= DATASET EXCERPTS =
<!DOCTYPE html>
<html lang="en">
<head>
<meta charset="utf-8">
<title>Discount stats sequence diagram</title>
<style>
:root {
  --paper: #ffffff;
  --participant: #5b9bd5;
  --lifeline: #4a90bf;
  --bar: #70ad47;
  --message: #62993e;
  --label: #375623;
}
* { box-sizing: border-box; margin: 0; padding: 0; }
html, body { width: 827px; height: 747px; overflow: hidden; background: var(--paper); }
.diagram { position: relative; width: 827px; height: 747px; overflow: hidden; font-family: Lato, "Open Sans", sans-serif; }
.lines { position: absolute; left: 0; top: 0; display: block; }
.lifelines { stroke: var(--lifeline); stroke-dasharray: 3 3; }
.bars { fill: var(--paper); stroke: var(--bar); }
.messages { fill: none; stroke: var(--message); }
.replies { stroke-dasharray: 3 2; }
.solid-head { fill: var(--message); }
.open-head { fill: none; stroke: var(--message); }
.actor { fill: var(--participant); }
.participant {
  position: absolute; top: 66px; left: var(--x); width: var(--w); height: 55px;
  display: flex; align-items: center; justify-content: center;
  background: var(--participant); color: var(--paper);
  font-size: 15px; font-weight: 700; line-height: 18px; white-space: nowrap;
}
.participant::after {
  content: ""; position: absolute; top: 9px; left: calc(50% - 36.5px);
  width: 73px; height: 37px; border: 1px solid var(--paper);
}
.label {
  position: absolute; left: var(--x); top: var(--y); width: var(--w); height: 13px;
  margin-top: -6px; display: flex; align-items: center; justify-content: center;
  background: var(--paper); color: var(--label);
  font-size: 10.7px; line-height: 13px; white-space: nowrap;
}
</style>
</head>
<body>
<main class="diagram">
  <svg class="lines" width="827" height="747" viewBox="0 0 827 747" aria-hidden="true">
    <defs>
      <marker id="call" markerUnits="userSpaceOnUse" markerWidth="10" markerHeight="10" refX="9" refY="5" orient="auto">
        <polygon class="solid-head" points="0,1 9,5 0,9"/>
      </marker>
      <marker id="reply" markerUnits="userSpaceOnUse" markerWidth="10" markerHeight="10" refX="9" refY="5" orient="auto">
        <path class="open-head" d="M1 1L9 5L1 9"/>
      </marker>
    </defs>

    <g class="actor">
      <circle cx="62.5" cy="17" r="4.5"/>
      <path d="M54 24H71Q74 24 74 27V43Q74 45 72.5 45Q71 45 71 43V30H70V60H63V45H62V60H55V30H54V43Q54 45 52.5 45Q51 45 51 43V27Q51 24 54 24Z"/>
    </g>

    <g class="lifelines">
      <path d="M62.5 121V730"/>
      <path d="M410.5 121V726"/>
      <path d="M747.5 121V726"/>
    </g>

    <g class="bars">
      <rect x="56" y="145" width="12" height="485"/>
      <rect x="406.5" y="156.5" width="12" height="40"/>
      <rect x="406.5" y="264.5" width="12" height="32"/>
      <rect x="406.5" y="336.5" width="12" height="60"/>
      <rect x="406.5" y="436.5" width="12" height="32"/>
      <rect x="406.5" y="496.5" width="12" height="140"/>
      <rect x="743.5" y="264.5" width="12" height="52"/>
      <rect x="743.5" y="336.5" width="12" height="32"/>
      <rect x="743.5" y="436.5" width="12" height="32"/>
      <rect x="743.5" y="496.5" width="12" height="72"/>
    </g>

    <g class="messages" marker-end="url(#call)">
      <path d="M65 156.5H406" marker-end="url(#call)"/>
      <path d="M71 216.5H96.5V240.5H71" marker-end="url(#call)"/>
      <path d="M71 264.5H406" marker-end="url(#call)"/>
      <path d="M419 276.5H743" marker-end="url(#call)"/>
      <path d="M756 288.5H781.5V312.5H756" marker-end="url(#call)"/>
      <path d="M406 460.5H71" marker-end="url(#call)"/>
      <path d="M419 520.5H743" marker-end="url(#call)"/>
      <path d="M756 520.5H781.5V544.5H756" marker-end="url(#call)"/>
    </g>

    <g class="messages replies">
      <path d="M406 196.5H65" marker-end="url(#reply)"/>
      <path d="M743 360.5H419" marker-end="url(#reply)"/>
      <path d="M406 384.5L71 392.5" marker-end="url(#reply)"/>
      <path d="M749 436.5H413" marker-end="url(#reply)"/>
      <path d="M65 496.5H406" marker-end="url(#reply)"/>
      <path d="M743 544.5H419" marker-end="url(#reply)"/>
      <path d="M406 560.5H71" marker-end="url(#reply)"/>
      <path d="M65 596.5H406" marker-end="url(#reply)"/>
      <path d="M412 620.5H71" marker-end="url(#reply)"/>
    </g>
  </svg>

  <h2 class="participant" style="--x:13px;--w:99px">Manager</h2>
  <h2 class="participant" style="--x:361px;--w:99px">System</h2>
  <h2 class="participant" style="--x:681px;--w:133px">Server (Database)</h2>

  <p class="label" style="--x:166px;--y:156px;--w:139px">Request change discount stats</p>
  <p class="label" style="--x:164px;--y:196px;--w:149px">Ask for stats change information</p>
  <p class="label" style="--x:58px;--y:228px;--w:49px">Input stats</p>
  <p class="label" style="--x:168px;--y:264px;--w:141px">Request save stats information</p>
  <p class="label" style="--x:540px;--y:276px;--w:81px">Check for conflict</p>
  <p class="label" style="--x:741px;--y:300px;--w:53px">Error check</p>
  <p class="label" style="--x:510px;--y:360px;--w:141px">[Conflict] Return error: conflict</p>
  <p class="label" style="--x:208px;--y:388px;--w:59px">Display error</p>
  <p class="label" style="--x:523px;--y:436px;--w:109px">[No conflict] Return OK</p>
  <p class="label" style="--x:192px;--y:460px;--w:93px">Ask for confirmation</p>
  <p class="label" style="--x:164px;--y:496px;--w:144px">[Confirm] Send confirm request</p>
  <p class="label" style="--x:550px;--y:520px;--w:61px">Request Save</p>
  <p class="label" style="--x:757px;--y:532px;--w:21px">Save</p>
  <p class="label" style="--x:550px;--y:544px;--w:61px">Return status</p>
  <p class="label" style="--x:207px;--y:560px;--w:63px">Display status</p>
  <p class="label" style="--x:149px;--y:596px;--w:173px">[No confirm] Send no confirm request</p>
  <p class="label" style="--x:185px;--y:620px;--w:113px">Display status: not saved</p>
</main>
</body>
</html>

= TASK STATEMENT =
All of the records above should be given again exactly as written.

= WRITTEN SOLUTION =
<!DOCTYPE html>
<html lang="en">
<head>
<meta charset="utf-8">
<title>Discount stats sequence diagram</title>
<style>
:root {
  --paper: #ffffff;
  --participant: #5b9bd5;
  --lifeline: #4a90bf;
  --bar: #70ad47;
  --message: #62993e;
  --label: #375623;
}
* { box-sizing: border-box; margin: 0; padding: 0; }
html, body { width: 827px; height: 747px; overflow: hidden; background: var(--paper); }
.diagram { position: relative; width: 827px; height: 747px; overflow: hidden; font-family: Lato, "Open Sans", sans-serif; }
.lines { position: absolute; left: 0; top: 0; display: block; }
.lifelines { stroke: var(--lifeline); stroke-dasharray: 3 3; }
.bars { fill: var(--paper); stroke: var(--bar); }
.messages { fill: none; stroke: var(--message); }
.replies { stroke-dasharray: 3 2; }
.solid-head { fill: var(--message); }
.open-head { fill: none; stroke: var(--message); }
.actor { fill: var(--participant); }
.participant {
  position: absolute; top: 66px; left: var(--x); width: var(--w); height: 55px;
  display: flex; align-items: center; justify-content: center;
  background: var(--participant); color: var(--paper);
  font-size: 15px; font-weight: 700; line-height: 18px; white-space: nowrap;
}
.participant::after {
  content: ""; position: absolute; top: 9px; left: calc(50% - 36.5px);
  width: 73px; height: 37px; border: 1px solid var(--paper);
}
.label {
  position: absolute; left: var(--x); top: var(--y); width: var(--w); height: 13px;
  margin-top: -6px; display: flex; align-items: center; justify-content: center;
  background: var(--paper); color: var(--label);
  font-size: 10.7px; line-height: 13px; white-space: nowrap;
}
</style>
</head>
<body>
<main class="diagram">
  <svg class="lines" width="827" height="747" viewBox="0 0 827 747" aria-hidden="true">
    <defs>
      <marker id="call" markerUnits="userSpaceOnUse" markerWidth="10" markerHeight="10" refX="9" refY="5" orient="auto">
        <polygon class="solid-head" points="0,1 9,5 0,9"/>
      </marker>
      <marker id="reply" markerUnits="userSpaceOnUse" markerWidth="10" markerHeight="10" refX="9" refY="5" orient="auto">
        <path class="open-head" d="M1 1L9 5L1 9"/>
      </marker>
    </defs>

    <g class="actor">
      <circle cx="62.5" cy="17" r="4.5"/>
      <path d="M54 24H71Q74 24 74 27V43Q74 45 72.5 45Q71 45 71 43V30H70V60H63V45H62V60H55V30H54V43Q54 45 52.5 45Q51 45 51 43V27Q51 24 54 24Z"/>
    </g>

    <g class="lifelines">
      <path d="M62.5 121V730"/>
      <path d="M410.5 121V726"/>
      <path d="M747.5 121V726"/>
    </g>

    <g class="bars">
      <rect x="56" y="145" width="12" height="485"/>
      <rect x="406.5" y="156.5" width="12" height="40"/>
      <rect x="406.5" y="264.5" width="12" height="32"/>
      <rect x="406.5" y="336.5" width="12" height="60"/>
      <rect x="406.5" y="436.5" width="12" height="32"/>
      <rect x="406.5" y="496.5" width="12" height="140"/>
      <rect x="743.5" y="264.5" width="12" height="52"/>
      <rect x="743.5" y="336.5" width="12" height="32"/>
      <rect x="743.5" y="436.5" width="12" height="32"/>
      <rect x="743.5" y="496.5" width="12" height="72"/>
    </g>

    <g class="messages" marker-end="url(#call)">
      <path d="M65 156.5H406" marker-end="url(#call)"/>
      <path d="M71 216.5H96.5V240.5H71" marker-end="url(#call)"/>
      <path d="M71 264.5H406" marker-end="url(#call)"/>
      <path d="M419 276.5H743" marker-end="url(#call)"/>
      <path d="M756 288.5H781.5V312.5H756" marker-end="url(#call)"/>
      <path d="M406 460.5H71" marker-end="url(#call)"/>
      <path d="M419 520.5H743" marker-end="url(#call)"/>
      <path d="M756 520.5H781.5V544.5H756" marker-end="url(#call)"/>
    </g>

    <g class="messages replies">
      <path d="M406 196.5H65" marker-end="url(#reply)"/>
      <path d="M743 360.5H419" marker-end="url(#reply)"/>
      <path d="M406 384.5L71 392.5" marker-end="url(#reply)"/>
      <path d="M749 436.5H413" marker-end="url(#reply)"/>
      <path d="M65 496.5H406" marker-end="url(#reply)"/>
      <path d="M743 544.5H419" marker-end="url(#reply)"/>
      <path d="M406 560.5H71" marker-end="url(#reply)"/>
      <path d="M65 596.5H406" marker-end="url(#reply)"/>
      <path d="M412 620.5H71" marker-end="url(#reply)"/>
    </g>
  </svg>

  <h2 class="participant" style="--x:13px;--w:99px">Manager</h2>
  <h2 class="participant" style="--x:361px;--w:99px">System</h2>
  <h2 class="participant" style="--x:681px;--w:133px">Server (Database)</h2>

  <p class="label" style="--x:166px;--y:156px;--w:139px">Request change discount stats</p>
  <p class="label" style="--x:164px;--y:196px;--w:149px">Ask for stats change information</p>
  <p class="label" style="--x:58px;--y:228px;--w:49px">Input stats</p>
  <p class="label" style="--x:168px;--y:264px;--w:141px">Request save stats information</p>
  <p class="label" style="--x:540px;--y:276px;--w:81px">Check for conflict</p>
  <p class="label" style="--x:741px;--y:300px;--w:53px">Error check</p>
  <p class="label" style="--x:510px;--y:360px;--w:141px">[Conflict] Return error: conflict</p>
  <p class="label" style="--x:208px;--y:388px;--w:59px">Display error</p>
  <p class="label" style="--x:523px;--y:436px;--w:109px">[No conflict] Return OK</p>
  <p class="label" style="--x:192px;--y:460px;--w:93px">Ask for confirmation</p>
  <p class="label" style="--x:164px;--y:496px;--w:144px">[Confirm] Send confirm request</p>
  <p class="label" style="--x:550px;--y:520px;--w:61px">Request Save</p>
  <p class="label" style="--x:757px;--y:532px;--w:21px">Save</p>
  <p class="label" style="--x:550px;--y:544px;--w:61px">Return status</p>
  <p class="label" style="--x:207px;--y:560px;--w:63px">Display status</p>
  <p class="label" style="--x:149px;--y:596px;--w:173px">[No confirm] Send no confirm request</p>
  <p class="label" style="--x:185px;--y:620px;--w:113px">Display status: not saved</p>
</main>
</body>
</html>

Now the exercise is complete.